|Title||Limited coalescence and Ostwald ripening in emulsions stabilized by hydrophobin HFBII and milk proteins|
|Author(s)||Dimitrova, Lydia M.; Boneva, Mariana P.; Danov, Krassimir D.; Kralchevsky, Peter A.; Basheva, Elka S.; Marinova, Krastanka G.; Petkov, Jordan T.; Stoyanov, Simeon D.|
|Source||Colloids and Surfaces. A: Physicochemical and Engineering Aspects 509 (2016). - ISSN 0927-7757 - p. 521 - 538.|
Physical Chemistry and Soft Matter
|Publication type||Refereed Article in a scientific journal|
|Keyword(s)||Drop size distribution - Emulsification - Emulsion stability - HFBII hydrophobin - Ostwald ripening|

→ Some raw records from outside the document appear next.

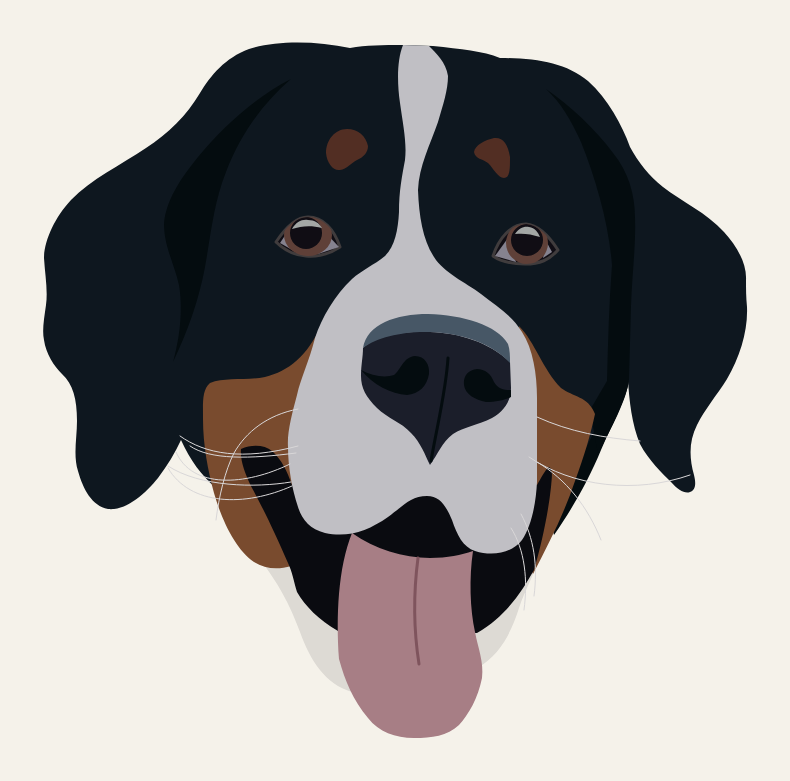
<!DOCTYPE html>
<html lang="en">
<head>
<meta charset="utf-8">
<title>Bernese mountain dog portrait</title>
<style>
:root {
  --paper: #f5f2ea;
  --coat: #0e171f;
  --shade: #040c0f;
  --blaze: #c0bfc4;
  --tan: #794b2e;
  --brow: #522e23;
  --mouth: #0a0b10;
  --chin: #dddad4;
  --tongue: #a77e85;
  --tongue-line: #7f545d;
  --nose: #1b1e2a;
  --nose-top: #475766;
  --lid: #403c3d;
  --eye-white: #85828f;
  --iris: #5f4038;
  --pupil: #100d14;
  --glint: #a3a7a5;
  --whisker: #d9d7d8;
}
html, body { margin: 0; height: 100%; overflow: hidden; background: var(--paper); }
.portrait { display: block; width: 790px; height: 781px; background: var(--paper); }
.coat { fill: var(--coat); }
.shade { fill: var(--shade); }
.blaze { fill: var(--blaze); }
.tan { fill: var(--tan); }
.brow { fill: var(--brow); }
.mouth { fill: var(--mouth); }
.chin { fill: var(--chin); }
.tongue { fill: var(--tongue); }
.tongue-line { fill: none; stroke: var(--tongue-line); stroke-width: 3; stroke-linecap: round; }
.nose { fill: var(--nose); }
.nose-top { fill: var(--nose-top); }
.nose-line { fill: none; stroke: var(--shade); stroke-width: 3; stroke-linecap: round; }
.lid { fill: var(--pupil); stroke: var(--lid); stroke-width: 3; stroke-linejoin: round; }
.eye-white { fill: var(--eye-white); }
.iris { fill: var(--iris); }
.pupil { fill: var(--pupil); }
.glint { fill: var(--glint); }
.whiskers { fill: none; stroke: var(--whisker); stroke-width: 1; stroke-linecap: round; }
</style>
</head>
<body>
<svg class="portrait" viewBox="0 0 790 781" role="img" aria-label="Smiling Bernese mountain dog with its tongue out">
  <defs>
    <clipPath id="left-eye-opening"><path d="M276 242C286 227 296 217 308 217C323 217 334 229 340 247C328 255 318 257 306 256C292 255 282 248 276 242Z"/></clipPath>
    <clipPath id="right-eye-opening"><path d="M493 256C499 238 511 224 526 224C538 225 549 236 558 250C549 260 540 264 525 264C512 264 500 261 493 256Z"/></clipPath>
  </defs>

  <g id="chin">
    <path class="chin" d="M262 562C282 589 291 608 300 632C310 660 325 684 352 692L400 640L477 668C501 655 512 630 519 608C525 590 532 579 536 566L480 540H290Z"/>
  </g>

  <g id="head">
    <path class="shade" d="M600 370L630 372C630 392 614 420 601 450C588 482 570 512 554 535L545 500Z"/>
    <path class="coat" d="M350 48C317 41 277 40 249 49C225 58 211 75 200 93C187 115 168 134 146 148C121 165 91 179 71 200C55 217 44 241 44 258C45 275 48 290 46 305C44 319 42 331 44 340C46 354 54 366 62 374C73 384 77 399 77 421C77 438 73 455 78 471C83 489 92 506 108 509C126 511 145 494 158 478C167 466 175 453 181 440C190 460 202 476 215 487L300 560L500 540L560 500L600 420L628 379C629 400 632 425 640 444C649 461 662 473 671 482C678 490 685 494 690 492C696 490 696 483 694 475C689 457 689 441 697 425C705 409 717 395 727 379C740 357 748 331 747 307C746 297 746 289 746 280C747 263 736 245 724 232C707 213 681 201 663 187C649 176 638 162 630 147C622 125 608 99 588 81C566 63 537 58 500 58C483 51 461 49 433 46L403 45C383 45 366 45 350 48Z"/>
    <path class="shade" d="M291 79C255 97 221 129 198 157C181 178 166 200 164 224C164 246 174 263 179 285C183 309 180 337 173 362C188 331 199 299 205 267C211 233 214 202 226 172C240 135 262 104 291 79Z"/>
    <path class="shade" d="M546 89C571 106 596 130 613 153C628 171 635 194 635 218C636 245 632 275 631 306L629 379C627 400 611 428 598 454L590 410L607 381C608 342 609 304 612 265C609 225 596 179 581 142C571 120 561 103 546 89Z"/>
    <path class="brow" d="M347 129C335 129 326 140 326 153C327 163 333 171 340 170C347 169 351 163 357 160C364 157 368 152 368 146C366 136 358 129 347 129Z"/>
    <path class="brow" d="M494 138C485 140 475 145 474 152C475 159 483 159 488 163C494 169 498 178 504 178C510 178 510 169 510 157C508 144 503 137 494 138Z"/>
  </g>

  <g id="cheeks">
    <path class="tan" d="M321 326C307 356 289 371 265 377C246 381 225 377 210 383C202 390 203 402 203 419C203 445 208 471 214 493C222 521 236 550 254 562C265 569 278 570 291 566L310 500L325 400Z"/>
    <path class="tan" d="M519 326C535 342 543 370 561 388C573 397 588 396 595 414C591 433 584 457 575 481C564 514 549 543 533 574L520 540L528 440Z"/>
  </g>

  <g id="mouth">
    <path class="mouth" d="M241 449C252 444 265 445 272 451C282 460 287 471 292 485L340 480H500L537 485C541 478 545 470 549 467C553 469 552 476 551 487C548 515 541 546 534 570C523 589 508 615 477 633L338 631C319 620 305 606 297 592C294 582 292 571 288 563C275 533 262 506 252 488C245 474 240 461 241 449Z"/>
  </g>

  <g id="tongue">
    <path class="tongue" d="M352 533C375 549 403 558 430 558C448 558 461 555 473 551C469 578 470 609 475 632C478 648 484 662 482 678C478 698 469 714 459 725C447 736 432 738 414 738C395 738 379 732 368 718C353 700 345 681 339 659C336 616 338 568 352 533Z"/>
    <path class="tongue-line" d="M418 558C413 596 414 632 419 664"/>
  </g>

  <g id="muzzle">
    <path class="blaze" d="M403 45C397 60 397 82 400 103C403 125 407 143 405 160C402 176 399 191 399 212C398 230 395 246 385 256C374 265 362 270 352 279C335 295 322 317 315 338C309 362 301 377 297 395C292 414 287 432 288 447C288 467 292 489 298 507C302 520 310 529 325 533C348 538 368 531 388 517C403 506 411 496 427 496C440 496 446 506 452 520C457 535 463 547 475 551C494 557 513 552 522 540C531 527 536 504 537 482V398C537 374 533 349 522 332C512 315 496 306 481 294C465 282 444 273 434 257C423 240 419 217 418 190C419 166 430 145 438 122C443 105 448 90 448 76C446 62 436 53 429 46Z"/>
    <path class="nose" d="M363 348C377 335 404 331 430 332C459 333 489 342 510 362L511 388C511 401 504 411 492 418C478 425 464 427 453 434C442 442 438 454 430 465C425 455 421 443 411 433C401 422 387 418 377 408C366 397 361 388 361 376C361 365 363 357 363 348Z"/>
    <path class="nose-top" d="M363 348C367 324 396 314 428 314C463 315 497 325 508 344C510 350 510 356 510 363C491 342 459 333 430 332C404 331 377 337 363 348Z"/>
    <path class="shade" d="M361 370C372 376 385 378 394 375C401 370 403 357 415 356C425 356 430 365 429 374C427 386 419 394 407 395C391 394 373 385 361 370Z"/>
    <path class="shade" d="M511 390C504 390 498 389 494 382C491 374 485 369 477 369C468 370 463 376 464 385C465 394 475 400 486 402C496 402 505 400 511 397Z"/>
    <path class="nose-line" d="M448 358C446 391 437 426 431 461"/>
  </g>

  <g id="left-eye">
    <path class="lid" d="M276 242C286 227 296 217 308 217C323 217 334 229 340 247C328 255 318 257 306 256C292 255 282 248 276 242Z"/>
    <g clip-path="url(#left-eye-opening)">
      <path class="eye-white" d="M325 232L339 247L318 254Z"/>
      <path class="eye-white" d="M280 243L286 234L294 251Z"/>
      <ellipse class="iris" cx="308" cy="235" rx="24" ry="21"/>
      <circle class="pupil" cx="306" cy="233" r="16"/>
      <path class="glint" d="M292 229C296 222 302 219 308 220C315 220 319 223 322 228C311 225 301 226 292 229Z"/>
    </g>
  </g>

  <g id="right-eye">
    <path class="lid" d="M493 256C499 238 511 224 526 224C538 225 549 236 558 250C549 260 540 264 525 264C512 264 500 261 493 256Z"/>
    <g clip-path="url(#right-eye-opening)">
      <path class="eye-white" d="M495 256L508 238L516 262Z"/>
      <path class="eye-white" d="M546 241L552 252L543 258Z"/>
      <ellipse class="iris" cx="527" cy="243" rx="21" ry="21"/>
      <circle class="pupil" cx="527" cy="240" r="16"/>
      <path class="glint" d="M515 234C519 228 524 226 529 227C535 228 538 232 540 237C531 234 523 233 515 234Z"/>
    </g>
  </g>

  <g id="whiskers" class="whiskers">
    <path d="M298 409C267 415 246 432 234 453C225 471 219 496 216 520"/>
    <path d="M180 436C205 454 242 461 298 446"/>
    <path d="M190 446C210 460 250 459 296 453"/>
    <path d="M176 452C192 489 245 486 290 464"/>
    <path d="M168 466C200 487 255 488 291 482"/>
    <path d="M168 468C190 506 245 507 292 486"/>
    <path d="M537 417C570 432 604 438 640 441"/>
    <path d="M529 457C573 487 636 494 690 475"/>
    <path d="M537 462C566 479 588 507 601 540"/>
    <path d="M521 514C534 538 538 566 534 596"/>
    <path d="M511 528C525 550 528 580 524 610"/>
  </g>
</svg>
</body>
</html>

Hydrophobins are proteins isolated from filamentous fungi, which are excellent foam stabilizers, unlike most of the proteins. In the present study, we demonstrate that hydrophobin HFBII can also serve as excellent emulsion stabilizer. The HFBII adsorption layers at the oil/water interface solidify similarly to those at the air/water interface. The thinning of aqueous films sandwiched between two oil phases ends with the formation of a 6 nm thick protein bilayer, just as in the case of foam films, which results in strong adhesive interactions between the emulsion drops. The drop-size distribution in hydrophobin stabilized oil-in-water emulsions is investigated at various protein concentrations and oil volume fractions. The data analysis indicates that the emulsification occurs in the Kolmogorov regime or in the regime of limited coalescence, depending on the experimental conditions. The emulsions with HFBII are very stable – no changes in the drop-size distributions are observed after storage for 50 days. However, these emulsions are unstable upon stirring, when they are subjected to the action of shear stresses. This instability can be removed by covering the drops with a second adsorption layer from a conventional protein, like β-lactoglobulin. The HFBII surface layer is able to suppress the Ostwald ripening in the case when the disperse phase is oil that exhibits a pronounced solubility in water. Hence, the hydrophobin can be used to stabilize microcapsules of fragrances, flavors, colors or preservatives due to its dense adsorption layers that block the transfer of oil molecules.